§ Source texts of formatted documents
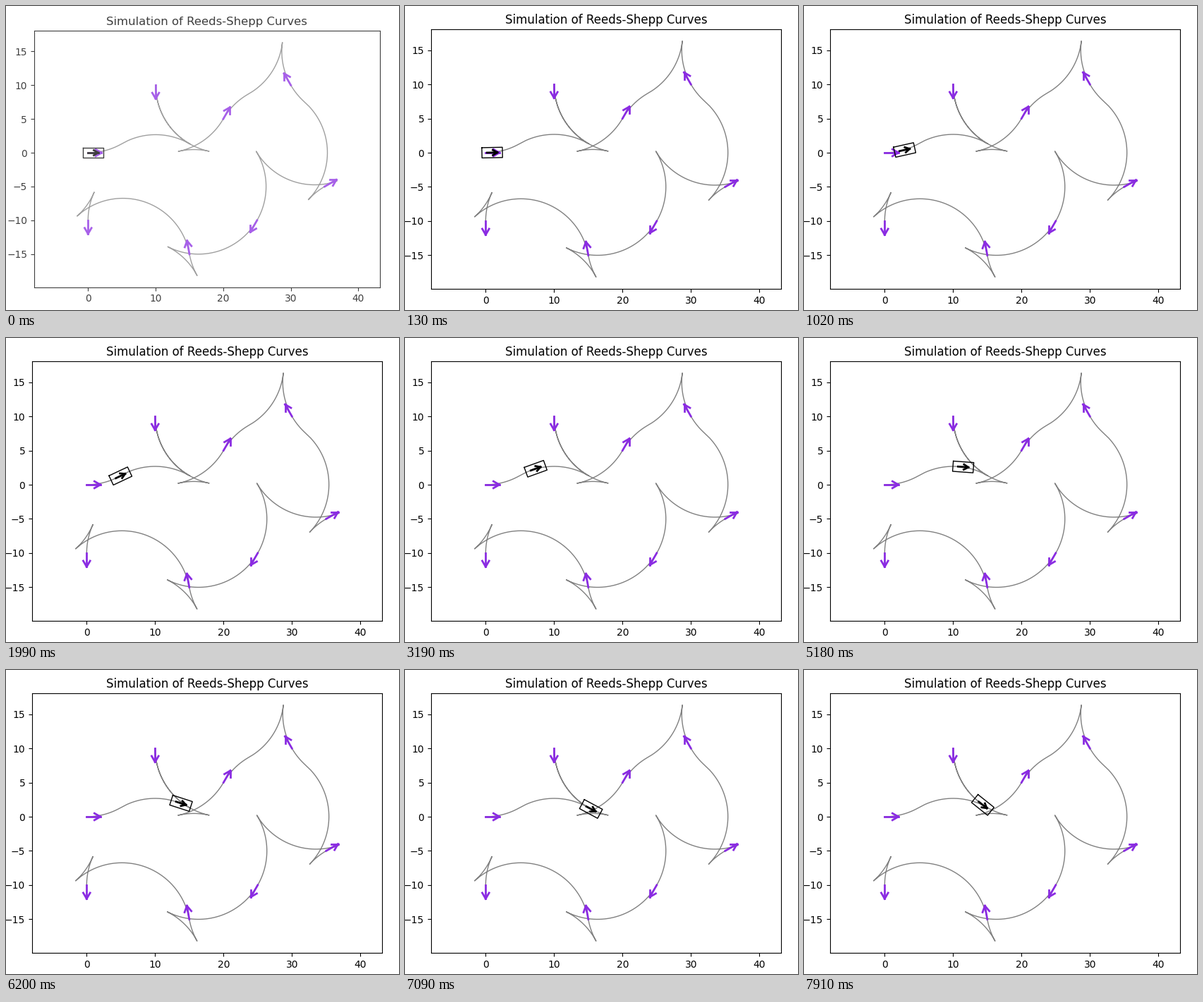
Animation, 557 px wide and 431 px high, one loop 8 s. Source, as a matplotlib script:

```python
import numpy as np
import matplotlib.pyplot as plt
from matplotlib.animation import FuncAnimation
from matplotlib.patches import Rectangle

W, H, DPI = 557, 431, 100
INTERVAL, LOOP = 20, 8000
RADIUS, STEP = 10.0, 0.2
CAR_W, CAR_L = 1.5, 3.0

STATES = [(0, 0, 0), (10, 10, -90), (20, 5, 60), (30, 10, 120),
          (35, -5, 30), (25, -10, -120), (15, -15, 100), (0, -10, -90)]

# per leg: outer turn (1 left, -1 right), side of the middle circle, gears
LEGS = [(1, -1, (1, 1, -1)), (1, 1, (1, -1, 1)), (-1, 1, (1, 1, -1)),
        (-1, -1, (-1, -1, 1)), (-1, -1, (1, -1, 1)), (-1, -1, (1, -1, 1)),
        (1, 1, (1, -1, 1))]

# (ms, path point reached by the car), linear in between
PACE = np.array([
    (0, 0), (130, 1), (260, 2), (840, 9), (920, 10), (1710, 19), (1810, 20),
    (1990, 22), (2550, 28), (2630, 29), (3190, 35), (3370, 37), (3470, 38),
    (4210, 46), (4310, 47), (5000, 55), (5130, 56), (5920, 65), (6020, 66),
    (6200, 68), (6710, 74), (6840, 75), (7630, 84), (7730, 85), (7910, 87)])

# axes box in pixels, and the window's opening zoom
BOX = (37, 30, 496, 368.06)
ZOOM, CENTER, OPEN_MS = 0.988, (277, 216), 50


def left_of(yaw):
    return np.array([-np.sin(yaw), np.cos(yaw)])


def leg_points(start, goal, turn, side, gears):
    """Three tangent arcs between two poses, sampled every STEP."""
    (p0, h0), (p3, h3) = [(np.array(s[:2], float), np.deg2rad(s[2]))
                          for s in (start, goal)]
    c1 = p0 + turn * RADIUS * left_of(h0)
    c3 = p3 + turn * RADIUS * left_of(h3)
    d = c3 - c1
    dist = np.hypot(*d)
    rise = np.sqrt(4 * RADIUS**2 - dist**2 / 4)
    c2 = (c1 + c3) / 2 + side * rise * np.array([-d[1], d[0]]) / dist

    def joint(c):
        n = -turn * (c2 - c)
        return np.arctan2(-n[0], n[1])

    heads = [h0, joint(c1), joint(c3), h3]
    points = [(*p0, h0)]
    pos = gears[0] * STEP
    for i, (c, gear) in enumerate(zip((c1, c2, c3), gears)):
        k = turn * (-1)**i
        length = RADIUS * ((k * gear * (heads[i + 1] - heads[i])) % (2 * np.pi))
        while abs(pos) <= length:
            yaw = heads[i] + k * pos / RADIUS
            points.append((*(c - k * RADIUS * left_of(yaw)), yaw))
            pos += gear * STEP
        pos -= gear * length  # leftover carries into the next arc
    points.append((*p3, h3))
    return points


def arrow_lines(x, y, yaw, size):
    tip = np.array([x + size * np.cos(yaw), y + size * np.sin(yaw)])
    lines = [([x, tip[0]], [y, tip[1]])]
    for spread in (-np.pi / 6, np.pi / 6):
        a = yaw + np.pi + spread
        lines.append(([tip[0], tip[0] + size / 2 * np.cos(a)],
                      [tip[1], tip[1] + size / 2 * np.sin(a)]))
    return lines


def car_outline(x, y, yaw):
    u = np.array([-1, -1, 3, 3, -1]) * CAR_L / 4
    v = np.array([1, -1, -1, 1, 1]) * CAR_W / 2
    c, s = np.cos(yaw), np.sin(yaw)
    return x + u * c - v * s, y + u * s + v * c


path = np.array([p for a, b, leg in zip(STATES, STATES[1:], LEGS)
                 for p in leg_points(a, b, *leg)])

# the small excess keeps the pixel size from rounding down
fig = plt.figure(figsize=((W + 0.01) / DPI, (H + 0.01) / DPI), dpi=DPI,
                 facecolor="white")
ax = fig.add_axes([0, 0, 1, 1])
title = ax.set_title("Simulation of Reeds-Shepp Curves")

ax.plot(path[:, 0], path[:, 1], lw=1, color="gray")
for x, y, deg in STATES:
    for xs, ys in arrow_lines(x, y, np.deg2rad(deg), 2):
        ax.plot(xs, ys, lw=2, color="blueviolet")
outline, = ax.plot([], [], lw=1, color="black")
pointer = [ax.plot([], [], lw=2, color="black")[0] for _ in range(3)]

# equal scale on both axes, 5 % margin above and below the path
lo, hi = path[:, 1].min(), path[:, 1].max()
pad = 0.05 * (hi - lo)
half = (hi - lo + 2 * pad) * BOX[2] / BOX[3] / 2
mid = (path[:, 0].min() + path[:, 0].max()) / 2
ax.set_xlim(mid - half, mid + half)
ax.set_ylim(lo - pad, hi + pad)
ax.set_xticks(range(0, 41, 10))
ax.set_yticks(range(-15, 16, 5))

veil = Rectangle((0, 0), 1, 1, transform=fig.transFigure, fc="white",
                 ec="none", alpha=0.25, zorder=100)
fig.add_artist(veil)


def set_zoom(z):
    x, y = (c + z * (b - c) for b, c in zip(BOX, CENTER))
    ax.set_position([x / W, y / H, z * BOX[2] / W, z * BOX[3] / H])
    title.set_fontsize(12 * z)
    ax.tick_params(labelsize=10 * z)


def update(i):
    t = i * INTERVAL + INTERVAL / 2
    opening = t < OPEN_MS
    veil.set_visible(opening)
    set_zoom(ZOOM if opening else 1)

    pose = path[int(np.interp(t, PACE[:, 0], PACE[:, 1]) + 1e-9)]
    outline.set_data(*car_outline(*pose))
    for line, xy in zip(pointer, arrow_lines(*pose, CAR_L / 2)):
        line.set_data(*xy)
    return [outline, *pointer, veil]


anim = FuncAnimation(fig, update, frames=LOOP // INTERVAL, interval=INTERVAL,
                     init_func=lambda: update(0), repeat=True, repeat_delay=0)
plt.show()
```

§ PROMPT
Within the records, how many lines carry the word "RADIUS"? Reply with the figure alone.

§ TASK RESULT
7